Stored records
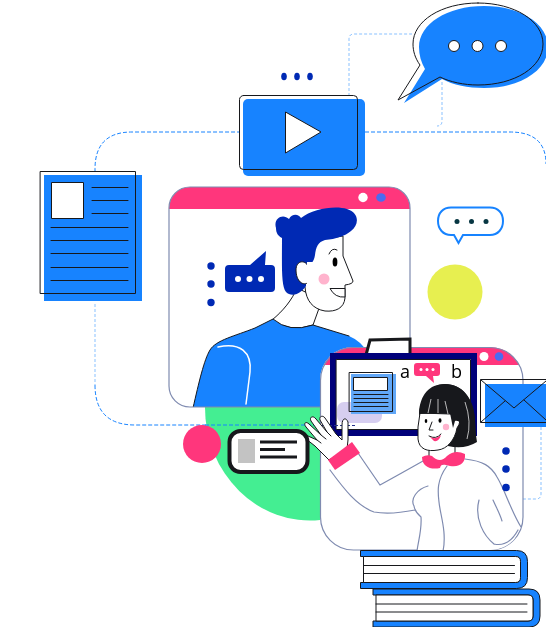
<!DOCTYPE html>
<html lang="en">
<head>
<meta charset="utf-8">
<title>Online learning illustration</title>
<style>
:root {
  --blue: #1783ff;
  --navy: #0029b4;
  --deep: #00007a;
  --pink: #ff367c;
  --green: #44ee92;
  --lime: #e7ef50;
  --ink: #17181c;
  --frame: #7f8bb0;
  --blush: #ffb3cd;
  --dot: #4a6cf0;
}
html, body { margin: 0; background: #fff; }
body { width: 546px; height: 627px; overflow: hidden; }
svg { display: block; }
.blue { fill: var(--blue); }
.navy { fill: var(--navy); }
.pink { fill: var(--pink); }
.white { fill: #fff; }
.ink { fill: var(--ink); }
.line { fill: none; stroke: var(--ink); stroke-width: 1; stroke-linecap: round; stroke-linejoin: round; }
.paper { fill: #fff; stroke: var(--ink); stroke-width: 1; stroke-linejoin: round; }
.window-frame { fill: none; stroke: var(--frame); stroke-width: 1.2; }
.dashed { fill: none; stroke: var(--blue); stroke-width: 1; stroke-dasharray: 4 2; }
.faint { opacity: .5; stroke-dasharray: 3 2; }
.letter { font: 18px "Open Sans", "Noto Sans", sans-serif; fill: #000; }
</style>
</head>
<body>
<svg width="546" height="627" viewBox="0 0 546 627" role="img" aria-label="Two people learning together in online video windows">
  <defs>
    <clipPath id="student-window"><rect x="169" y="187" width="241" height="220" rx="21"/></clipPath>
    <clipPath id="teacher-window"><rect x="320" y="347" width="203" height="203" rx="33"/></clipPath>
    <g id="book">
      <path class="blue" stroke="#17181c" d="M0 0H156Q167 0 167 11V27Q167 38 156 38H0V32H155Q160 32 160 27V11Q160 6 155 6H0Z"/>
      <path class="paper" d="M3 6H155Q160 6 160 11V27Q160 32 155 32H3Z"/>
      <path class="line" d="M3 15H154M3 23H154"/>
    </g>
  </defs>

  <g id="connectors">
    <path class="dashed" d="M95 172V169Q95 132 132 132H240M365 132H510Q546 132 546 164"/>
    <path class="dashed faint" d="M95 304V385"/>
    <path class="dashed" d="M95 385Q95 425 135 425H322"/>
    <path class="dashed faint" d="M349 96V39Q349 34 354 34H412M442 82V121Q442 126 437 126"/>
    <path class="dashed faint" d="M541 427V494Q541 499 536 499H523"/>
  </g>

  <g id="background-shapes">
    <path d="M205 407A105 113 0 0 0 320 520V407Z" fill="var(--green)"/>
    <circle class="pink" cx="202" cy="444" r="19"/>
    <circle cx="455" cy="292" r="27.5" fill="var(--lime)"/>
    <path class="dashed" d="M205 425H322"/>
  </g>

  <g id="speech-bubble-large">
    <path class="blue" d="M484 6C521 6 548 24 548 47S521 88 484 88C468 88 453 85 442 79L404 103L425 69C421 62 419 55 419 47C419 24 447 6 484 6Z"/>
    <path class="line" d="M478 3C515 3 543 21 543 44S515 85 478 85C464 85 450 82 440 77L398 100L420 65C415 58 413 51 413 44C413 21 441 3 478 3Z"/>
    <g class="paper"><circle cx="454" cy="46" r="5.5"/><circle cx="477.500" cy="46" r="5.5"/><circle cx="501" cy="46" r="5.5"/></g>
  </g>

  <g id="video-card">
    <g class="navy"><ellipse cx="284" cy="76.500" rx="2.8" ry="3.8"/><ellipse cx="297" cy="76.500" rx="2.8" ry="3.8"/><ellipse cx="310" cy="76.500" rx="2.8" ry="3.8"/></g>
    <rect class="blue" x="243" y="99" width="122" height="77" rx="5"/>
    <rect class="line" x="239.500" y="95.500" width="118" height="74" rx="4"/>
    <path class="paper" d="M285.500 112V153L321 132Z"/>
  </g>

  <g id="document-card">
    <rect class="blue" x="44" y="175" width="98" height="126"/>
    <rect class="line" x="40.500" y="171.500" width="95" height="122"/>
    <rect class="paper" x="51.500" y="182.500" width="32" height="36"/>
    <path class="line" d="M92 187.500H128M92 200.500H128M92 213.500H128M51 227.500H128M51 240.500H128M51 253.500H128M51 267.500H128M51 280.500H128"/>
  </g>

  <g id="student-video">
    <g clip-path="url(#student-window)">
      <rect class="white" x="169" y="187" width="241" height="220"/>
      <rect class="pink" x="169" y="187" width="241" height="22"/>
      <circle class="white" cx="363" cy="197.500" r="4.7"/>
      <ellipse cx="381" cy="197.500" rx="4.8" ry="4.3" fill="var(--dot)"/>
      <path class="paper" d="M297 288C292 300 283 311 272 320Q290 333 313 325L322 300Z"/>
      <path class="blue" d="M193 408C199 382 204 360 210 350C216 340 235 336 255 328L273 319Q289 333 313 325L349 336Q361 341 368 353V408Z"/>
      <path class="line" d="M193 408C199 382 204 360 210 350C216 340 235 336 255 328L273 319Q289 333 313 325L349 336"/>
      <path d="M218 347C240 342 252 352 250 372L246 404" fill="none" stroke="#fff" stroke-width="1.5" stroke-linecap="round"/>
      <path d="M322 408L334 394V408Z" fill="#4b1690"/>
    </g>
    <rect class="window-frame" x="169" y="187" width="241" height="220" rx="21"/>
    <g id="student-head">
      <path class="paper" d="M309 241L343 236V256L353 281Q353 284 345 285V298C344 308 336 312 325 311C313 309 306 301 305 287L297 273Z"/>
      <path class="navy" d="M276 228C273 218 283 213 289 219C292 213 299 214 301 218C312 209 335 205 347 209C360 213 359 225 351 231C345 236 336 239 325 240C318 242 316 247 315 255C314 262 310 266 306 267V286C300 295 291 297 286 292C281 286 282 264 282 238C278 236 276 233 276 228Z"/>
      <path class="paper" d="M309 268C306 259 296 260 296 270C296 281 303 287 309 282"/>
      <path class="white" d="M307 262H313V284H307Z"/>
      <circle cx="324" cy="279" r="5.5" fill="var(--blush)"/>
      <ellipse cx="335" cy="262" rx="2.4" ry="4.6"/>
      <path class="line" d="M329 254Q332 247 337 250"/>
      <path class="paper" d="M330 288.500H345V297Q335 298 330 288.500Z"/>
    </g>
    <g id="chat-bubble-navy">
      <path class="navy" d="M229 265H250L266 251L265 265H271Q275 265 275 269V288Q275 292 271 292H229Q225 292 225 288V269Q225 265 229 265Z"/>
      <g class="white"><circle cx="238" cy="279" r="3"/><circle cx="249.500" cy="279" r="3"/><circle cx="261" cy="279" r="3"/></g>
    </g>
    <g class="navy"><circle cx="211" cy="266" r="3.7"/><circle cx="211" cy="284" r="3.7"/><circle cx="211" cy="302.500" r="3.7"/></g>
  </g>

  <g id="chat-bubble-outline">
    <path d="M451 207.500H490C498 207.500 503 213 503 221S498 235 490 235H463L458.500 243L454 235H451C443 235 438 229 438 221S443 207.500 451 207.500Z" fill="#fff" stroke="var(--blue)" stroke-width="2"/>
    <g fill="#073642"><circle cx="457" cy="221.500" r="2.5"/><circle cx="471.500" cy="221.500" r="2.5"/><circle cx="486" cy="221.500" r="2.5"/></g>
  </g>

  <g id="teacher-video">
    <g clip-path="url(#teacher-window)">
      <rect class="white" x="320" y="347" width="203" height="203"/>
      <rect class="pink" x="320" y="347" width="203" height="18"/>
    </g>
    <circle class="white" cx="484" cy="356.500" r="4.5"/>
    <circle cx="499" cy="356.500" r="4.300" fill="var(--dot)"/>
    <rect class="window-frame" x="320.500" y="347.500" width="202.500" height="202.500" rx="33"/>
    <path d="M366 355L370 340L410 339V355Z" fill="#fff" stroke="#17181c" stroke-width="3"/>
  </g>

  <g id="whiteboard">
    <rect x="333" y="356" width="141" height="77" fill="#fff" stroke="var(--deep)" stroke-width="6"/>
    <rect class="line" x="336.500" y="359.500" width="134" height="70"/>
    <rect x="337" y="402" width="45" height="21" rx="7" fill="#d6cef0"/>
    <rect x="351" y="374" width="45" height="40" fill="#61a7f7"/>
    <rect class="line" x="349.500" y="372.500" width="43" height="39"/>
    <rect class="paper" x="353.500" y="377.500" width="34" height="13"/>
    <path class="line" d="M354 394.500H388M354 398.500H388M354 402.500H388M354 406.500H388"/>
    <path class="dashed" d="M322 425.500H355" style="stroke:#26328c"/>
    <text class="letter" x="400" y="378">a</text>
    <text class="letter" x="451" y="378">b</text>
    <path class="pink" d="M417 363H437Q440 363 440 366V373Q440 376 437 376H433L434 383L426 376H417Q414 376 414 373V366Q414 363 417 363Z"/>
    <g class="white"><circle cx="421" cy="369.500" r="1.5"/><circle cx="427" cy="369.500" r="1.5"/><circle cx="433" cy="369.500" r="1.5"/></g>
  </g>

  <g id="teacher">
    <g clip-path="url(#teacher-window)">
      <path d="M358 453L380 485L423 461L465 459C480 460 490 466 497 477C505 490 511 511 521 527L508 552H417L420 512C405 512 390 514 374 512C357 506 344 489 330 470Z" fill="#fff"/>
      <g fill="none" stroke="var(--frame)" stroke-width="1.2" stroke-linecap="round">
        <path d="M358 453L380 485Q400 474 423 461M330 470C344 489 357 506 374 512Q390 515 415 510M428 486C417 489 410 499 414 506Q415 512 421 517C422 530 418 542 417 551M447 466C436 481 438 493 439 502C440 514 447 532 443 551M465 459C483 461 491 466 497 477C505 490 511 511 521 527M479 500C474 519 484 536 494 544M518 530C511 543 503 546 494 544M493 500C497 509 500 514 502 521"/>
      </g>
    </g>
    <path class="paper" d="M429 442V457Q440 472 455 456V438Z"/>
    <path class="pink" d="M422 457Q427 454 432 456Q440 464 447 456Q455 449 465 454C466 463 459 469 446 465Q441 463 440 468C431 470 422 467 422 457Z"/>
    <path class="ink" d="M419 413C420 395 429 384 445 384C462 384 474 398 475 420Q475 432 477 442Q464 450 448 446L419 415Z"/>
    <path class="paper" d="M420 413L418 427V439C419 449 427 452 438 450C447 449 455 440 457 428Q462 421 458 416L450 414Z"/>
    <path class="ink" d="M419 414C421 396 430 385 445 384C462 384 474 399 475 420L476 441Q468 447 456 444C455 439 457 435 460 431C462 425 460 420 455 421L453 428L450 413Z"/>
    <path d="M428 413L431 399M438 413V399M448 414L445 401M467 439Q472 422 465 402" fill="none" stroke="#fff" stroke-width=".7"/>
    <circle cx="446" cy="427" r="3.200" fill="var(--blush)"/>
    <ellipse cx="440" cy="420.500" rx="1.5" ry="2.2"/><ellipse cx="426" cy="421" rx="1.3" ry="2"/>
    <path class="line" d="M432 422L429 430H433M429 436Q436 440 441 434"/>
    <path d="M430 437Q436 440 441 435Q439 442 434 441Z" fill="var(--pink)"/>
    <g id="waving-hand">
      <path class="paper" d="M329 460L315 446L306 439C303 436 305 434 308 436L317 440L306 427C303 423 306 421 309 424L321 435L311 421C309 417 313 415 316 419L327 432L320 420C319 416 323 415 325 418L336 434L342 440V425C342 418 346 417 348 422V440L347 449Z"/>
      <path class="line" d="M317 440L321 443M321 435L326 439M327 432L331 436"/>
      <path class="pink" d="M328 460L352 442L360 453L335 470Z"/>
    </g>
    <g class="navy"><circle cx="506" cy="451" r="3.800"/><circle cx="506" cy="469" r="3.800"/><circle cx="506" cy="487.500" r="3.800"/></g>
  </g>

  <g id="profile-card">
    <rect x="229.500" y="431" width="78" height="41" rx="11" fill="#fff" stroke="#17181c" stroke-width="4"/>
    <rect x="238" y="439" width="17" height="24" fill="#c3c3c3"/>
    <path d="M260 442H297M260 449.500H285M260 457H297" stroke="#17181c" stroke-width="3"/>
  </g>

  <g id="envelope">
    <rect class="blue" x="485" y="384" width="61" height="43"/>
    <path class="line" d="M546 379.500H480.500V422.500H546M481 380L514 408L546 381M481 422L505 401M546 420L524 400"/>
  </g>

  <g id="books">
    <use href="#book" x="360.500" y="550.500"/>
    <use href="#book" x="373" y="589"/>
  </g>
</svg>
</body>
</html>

_What is being asked:_ Filter the entries above and copy only the lines that hold "dashed".

_Solution to this task:_
.dashed { fill: none; stroke: var(--blue); stroke-width: 1; stroke-dasharray: 4 2; }
    <path class="dashed" d="M95 172V169Q95 132 132 132H240M365 132H510Q546 132 546 164"/>
    <path class="dashed faint" d="M95 304V385"/>
    <path class="dashed" d="M95 385Q95 425 135 425H322"/>
    <path class="dashed faint" d="M349 96V39Q349 34 354 34H412M442 82V121Q442 126 437 126"/>
    <path class="dashed faint" d="M541 427V494Q541 499 536 499H523"/>
    <path class="dashed" d="M205 425H322"/>
    <path class="dashed" d="M322 425.500H355" style="stroke:#26328c"/>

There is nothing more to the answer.